Below are some records. Pull every line that contains the word "amber".

** Opening ENTRIES SUPPLIED block **

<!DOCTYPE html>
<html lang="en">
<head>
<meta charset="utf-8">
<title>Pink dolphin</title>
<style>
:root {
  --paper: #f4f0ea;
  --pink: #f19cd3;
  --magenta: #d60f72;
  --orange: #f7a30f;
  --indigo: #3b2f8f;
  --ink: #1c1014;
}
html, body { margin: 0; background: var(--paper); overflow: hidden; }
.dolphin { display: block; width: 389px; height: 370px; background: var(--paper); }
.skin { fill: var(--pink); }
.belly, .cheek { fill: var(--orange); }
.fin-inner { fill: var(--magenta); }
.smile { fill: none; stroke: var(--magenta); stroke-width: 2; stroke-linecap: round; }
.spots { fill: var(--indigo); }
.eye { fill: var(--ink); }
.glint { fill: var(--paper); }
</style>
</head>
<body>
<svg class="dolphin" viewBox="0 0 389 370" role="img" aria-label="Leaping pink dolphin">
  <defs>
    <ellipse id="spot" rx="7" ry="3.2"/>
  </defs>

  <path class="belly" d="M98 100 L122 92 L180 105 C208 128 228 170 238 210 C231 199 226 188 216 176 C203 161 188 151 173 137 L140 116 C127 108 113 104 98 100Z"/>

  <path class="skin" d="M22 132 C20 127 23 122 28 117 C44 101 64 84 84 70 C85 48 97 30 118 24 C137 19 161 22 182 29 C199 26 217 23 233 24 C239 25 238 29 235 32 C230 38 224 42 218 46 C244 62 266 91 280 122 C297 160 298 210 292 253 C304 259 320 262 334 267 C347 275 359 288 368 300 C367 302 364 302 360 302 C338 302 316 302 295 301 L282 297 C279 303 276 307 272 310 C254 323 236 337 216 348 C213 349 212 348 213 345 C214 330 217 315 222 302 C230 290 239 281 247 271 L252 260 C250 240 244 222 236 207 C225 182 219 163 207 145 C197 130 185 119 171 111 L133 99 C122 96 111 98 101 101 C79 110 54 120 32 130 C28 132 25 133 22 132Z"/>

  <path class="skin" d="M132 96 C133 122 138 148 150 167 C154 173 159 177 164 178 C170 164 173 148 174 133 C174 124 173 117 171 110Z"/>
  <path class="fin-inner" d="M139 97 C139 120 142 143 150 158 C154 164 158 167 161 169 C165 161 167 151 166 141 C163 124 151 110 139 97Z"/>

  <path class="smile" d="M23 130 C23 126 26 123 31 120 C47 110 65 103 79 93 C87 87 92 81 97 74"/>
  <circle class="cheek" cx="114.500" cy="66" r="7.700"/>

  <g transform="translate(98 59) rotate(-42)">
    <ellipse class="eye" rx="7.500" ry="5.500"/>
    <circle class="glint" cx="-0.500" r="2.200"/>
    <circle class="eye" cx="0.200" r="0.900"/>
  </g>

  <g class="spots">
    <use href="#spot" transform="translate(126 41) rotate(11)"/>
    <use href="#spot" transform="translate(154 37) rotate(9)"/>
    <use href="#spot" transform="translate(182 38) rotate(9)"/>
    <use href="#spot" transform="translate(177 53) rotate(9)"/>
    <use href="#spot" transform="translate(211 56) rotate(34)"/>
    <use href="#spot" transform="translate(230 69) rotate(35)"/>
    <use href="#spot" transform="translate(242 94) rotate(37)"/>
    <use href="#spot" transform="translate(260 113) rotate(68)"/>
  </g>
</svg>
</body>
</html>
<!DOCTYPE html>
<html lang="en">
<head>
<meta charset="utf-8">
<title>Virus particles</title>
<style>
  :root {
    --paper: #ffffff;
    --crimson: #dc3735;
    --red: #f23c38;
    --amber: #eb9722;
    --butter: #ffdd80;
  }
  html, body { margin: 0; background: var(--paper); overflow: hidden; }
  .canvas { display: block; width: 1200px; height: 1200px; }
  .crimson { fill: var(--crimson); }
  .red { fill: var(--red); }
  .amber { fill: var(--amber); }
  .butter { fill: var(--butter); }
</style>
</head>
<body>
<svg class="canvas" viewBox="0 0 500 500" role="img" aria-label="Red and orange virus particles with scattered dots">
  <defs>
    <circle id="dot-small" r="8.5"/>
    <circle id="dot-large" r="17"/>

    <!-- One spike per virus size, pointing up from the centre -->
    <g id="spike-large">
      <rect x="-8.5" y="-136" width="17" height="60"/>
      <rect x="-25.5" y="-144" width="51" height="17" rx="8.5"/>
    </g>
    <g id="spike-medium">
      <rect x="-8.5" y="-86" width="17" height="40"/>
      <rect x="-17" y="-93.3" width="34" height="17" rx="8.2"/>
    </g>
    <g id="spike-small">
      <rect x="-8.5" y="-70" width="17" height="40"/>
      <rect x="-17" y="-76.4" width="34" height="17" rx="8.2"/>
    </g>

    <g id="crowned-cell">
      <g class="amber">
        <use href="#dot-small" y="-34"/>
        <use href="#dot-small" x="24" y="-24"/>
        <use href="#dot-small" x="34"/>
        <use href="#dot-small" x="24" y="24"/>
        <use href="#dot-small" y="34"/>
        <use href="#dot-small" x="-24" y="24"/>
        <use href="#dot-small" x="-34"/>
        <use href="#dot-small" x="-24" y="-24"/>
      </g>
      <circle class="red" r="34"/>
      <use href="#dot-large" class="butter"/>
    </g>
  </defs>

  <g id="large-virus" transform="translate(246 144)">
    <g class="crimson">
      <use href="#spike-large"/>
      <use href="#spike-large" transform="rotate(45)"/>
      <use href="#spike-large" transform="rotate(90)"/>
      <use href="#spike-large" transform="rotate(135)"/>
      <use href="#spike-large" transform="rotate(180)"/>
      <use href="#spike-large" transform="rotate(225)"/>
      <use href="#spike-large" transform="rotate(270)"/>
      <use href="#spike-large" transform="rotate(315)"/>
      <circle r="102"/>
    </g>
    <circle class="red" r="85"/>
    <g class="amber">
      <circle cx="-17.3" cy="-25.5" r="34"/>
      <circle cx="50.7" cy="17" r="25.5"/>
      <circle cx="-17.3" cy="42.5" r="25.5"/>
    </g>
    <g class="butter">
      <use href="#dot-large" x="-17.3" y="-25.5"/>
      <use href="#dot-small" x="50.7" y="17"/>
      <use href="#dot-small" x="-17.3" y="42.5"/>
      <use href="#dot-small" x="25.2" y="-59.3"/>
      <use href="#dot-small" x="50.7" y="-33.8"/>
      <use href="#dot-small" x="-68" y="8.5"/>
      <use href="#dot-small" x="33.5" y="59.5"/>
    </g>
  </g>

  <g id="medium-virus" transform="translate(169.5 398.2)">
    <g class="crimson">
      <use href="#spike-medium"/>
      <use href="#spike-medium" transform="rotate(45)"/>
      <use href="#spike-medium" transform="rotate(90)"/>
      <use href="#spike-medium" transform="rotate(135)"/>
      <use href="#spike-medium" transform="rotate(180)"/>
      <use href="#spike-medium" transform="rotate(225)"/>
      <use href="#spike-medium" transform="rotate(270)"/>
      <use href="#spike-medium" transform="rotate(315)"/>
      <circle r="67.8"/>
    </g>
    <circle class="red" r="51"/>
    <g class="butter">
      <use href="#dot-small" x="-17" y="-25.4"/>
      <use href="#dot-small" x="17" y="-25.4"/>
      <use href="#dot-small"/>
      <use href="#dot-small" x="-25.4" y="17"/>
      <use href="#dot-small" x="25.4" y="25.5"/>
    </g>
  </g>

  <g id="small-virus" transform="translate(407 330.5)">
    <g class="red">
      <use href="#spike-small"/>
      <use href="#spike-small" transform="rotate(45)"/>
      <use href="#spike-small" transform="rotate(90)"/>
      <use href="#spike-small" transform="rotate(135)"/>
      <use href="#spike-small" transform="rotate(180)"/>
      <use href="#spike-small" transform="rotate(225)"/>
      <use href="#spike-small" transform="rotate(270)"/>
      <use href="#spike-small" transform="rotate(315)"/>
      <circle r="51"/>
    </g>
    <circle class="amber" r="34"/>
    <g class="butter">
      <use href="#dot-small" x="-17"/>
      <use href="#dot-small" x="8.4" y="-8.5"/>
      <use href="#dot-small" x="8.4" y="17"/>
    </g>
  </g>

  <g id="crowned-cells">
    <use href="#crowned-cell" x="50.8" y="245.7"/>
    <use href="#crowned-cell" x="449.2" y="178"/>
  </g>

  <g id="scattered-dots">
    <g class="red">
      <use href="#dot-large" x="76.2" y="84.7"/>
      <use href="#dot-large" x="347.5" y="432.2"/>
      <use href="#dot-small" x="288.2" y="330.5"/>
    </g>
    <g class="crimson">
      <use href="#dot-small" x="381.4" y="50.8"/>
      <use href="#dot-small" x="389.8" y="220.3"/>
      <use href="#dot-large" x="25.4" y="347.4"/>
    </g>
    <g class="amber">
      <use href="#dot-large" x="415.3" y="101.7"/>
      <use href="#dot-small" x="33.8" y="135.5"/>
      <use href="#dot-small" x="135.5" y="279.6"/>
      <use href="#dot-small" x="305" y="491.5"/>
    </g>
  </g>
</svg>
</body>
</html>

** Closing ENTRIES SUPPLIED block **
** Opening ENTRIES SUPPLIED block **

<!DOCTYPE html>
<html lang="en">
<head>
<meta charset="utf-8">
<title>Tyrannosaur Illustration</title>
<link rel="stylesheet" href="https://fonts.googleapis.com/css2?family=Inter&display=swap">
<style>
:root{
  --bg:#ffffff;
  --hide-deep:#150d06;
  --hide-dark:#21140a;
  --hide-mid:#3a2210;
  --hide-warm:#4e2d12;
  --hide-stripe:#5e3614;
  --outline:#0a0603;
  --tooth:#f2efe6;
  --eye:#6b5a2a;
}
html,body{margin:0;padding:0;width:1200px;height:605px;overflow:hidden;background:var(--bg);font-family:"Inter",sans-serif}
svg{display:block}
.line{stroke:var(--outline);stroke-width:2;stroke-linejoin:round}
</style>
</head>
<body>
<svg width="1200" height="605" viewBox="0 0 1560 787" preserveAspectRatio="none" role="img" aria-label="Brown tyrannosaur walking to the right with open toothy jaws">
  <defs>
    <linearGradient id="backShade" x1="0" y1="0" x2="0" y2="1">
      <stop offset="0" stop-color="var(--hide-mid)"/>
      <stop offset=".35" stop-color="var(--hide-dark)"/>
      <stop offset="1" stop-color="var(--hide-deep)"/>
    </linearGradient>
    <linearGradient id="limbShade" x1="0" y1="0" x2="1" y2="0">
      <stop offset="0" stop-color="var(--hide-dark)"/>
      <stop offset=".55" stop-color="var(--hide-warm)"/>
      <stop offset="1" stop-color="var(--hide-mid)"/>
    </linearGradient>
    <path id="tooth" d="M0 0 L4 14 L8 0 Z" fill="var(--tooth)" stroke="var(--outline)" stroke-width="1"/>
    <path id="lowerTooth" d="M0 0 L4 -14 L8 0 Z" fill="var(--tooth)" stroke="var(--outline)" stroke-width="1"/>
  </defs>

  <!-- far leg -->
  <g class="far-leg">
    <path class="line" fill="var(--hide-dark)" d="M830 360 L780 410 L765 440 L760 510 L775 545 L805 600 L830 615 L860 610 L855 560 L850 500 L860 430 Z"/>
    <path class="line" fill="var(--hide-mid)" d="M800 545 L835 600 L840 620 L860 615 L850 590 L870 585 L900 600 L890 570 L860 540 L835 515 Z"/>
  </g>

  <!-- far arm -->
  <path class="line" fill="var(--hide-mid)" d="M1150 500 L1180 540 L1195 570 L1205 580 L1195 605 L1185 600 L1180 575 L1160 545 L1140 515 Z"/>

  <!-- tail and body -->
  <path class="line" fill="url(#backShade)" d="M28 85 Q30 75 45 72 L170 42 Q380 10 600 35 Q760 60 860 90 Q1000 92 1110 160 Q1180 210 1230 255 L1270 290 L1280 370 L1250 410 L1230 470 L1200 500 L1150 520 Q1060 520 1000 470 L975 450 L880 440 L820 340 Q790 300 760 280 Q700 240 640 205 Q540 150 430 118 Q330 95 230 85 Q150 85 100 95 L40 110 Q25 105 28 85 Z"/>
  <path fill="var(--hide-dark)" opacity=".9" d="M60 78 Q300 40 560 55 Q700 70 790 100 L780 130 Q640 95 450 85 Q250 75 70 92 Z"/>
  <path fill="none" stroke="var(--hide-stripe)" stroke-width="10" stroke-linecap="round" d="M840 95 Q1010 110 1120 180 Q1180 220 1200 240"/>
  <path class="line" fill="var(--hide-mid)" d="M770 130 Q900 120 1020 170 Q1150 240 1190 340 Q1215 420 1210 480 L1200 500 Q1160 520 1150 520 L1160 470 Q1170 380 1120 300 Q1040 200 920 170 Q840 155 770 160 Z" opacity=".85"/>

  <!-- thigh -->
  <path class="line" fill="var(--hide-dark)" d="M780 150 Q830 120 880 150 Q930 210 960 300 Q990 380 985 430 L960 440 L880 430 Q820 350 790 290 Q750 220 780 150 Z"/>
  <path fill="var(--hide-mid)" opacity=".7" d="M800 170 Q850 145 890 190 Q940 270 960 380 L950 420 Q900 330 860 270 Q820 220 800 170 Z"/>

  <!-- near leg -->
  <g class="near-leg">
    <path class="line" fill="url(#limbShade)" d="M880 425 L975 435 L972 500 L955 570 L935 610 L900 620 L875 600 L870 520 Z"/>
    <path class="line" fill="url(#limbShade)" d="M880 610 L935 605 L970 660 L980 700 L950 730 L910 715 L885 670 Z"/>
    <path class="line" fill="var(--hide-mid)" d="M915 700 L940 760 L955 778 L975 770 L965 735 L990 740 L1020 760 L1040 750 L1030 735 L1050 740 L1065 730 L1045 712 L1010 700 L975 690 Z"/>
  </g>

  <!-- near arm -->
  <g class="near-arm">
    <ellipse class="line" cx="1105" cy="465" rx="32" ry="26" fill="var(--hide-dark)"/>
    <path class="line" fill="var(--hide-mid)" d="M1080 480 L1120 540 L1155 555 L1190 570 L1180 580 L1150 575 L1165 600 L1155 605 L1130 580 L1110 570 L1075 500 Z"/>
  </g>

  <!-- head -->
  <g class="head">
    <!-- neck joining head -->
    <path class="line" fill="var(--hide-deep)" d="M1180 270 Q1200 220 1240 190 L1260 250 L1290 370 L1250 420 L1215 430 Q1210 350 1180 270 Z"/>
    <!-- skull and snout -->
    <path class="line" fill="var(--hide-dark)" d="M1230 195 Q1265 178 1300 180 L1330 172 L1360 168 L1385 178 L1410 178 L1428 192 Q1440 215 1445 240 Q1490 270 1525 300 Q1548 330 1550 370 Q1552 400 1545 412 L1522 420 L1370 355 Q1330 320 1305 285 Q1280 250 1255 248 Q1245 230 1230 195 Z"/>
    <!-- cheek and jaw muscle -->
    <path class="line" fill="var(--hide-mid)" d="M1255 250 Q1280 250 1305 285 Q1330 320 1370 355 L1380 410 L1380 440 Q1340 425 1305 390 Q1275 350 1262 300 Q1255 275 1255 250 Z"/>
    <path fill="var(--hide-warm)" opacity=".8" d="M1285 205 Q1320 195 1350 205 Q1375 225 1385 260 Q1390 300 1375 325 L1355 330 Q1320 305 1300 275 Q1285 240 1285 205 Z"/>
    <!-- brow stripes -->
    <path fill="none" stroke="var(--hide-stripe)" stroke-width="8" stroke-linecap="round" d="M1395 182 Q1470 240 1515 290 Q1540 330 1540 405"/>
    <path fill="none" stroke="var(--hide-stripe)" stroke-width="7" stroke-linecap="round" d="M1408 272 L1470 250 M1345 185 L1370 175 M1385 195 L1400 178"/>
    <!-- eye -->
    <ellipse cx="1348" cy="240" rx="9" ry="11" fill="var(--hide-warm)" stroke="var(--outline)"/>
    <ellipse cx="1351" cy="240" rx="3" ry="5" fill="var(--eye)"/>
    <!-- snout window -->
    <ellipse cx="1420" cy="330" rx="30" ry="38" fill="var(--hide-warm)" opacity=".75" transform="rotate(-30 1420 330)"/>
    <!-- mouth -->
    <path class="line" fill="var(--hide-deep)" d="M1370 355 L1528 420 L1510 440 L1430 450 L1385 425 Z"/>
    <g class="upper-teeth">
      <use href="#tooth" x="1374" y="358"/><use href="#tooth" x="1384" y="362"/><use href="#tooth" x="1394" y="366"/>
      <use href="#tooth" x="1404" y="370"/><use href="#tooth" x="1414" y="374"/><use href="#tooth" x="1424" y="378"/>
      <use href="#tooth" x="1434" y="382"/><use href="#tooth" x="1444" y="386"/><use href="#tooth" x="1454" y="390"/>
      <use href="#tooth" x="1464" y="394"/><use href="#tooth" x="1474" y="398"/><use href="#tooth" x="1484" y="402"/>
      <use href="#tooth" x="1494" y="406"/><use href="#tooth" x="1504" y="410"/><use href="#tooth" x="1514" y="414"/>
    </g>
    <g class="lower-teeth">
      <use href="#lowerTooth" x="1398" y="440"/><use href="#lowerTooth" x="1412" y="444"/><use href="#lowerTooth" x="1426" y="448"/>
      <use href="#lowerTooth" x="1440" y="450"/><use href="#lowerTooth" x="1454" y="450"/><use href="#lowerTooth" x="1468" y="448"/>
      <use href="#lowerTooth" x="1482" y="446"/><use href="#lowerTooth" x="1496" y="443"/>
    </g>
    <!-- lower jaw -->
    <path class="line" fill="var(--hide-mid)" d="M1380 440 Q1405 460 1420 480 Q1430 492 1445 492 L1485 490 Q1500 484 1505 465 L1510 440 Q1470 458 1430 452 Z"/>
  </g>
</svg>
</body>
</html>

** Closing ENTRIES SUPPLIED block **

◆ WORKED SOLUTION
    --amber: #eb9722;
  .amber { fill: var(--amber); }
      <g class="amber">
    <g class="amber">
    <circle class="amber" r="34"/>
    <g class="amber">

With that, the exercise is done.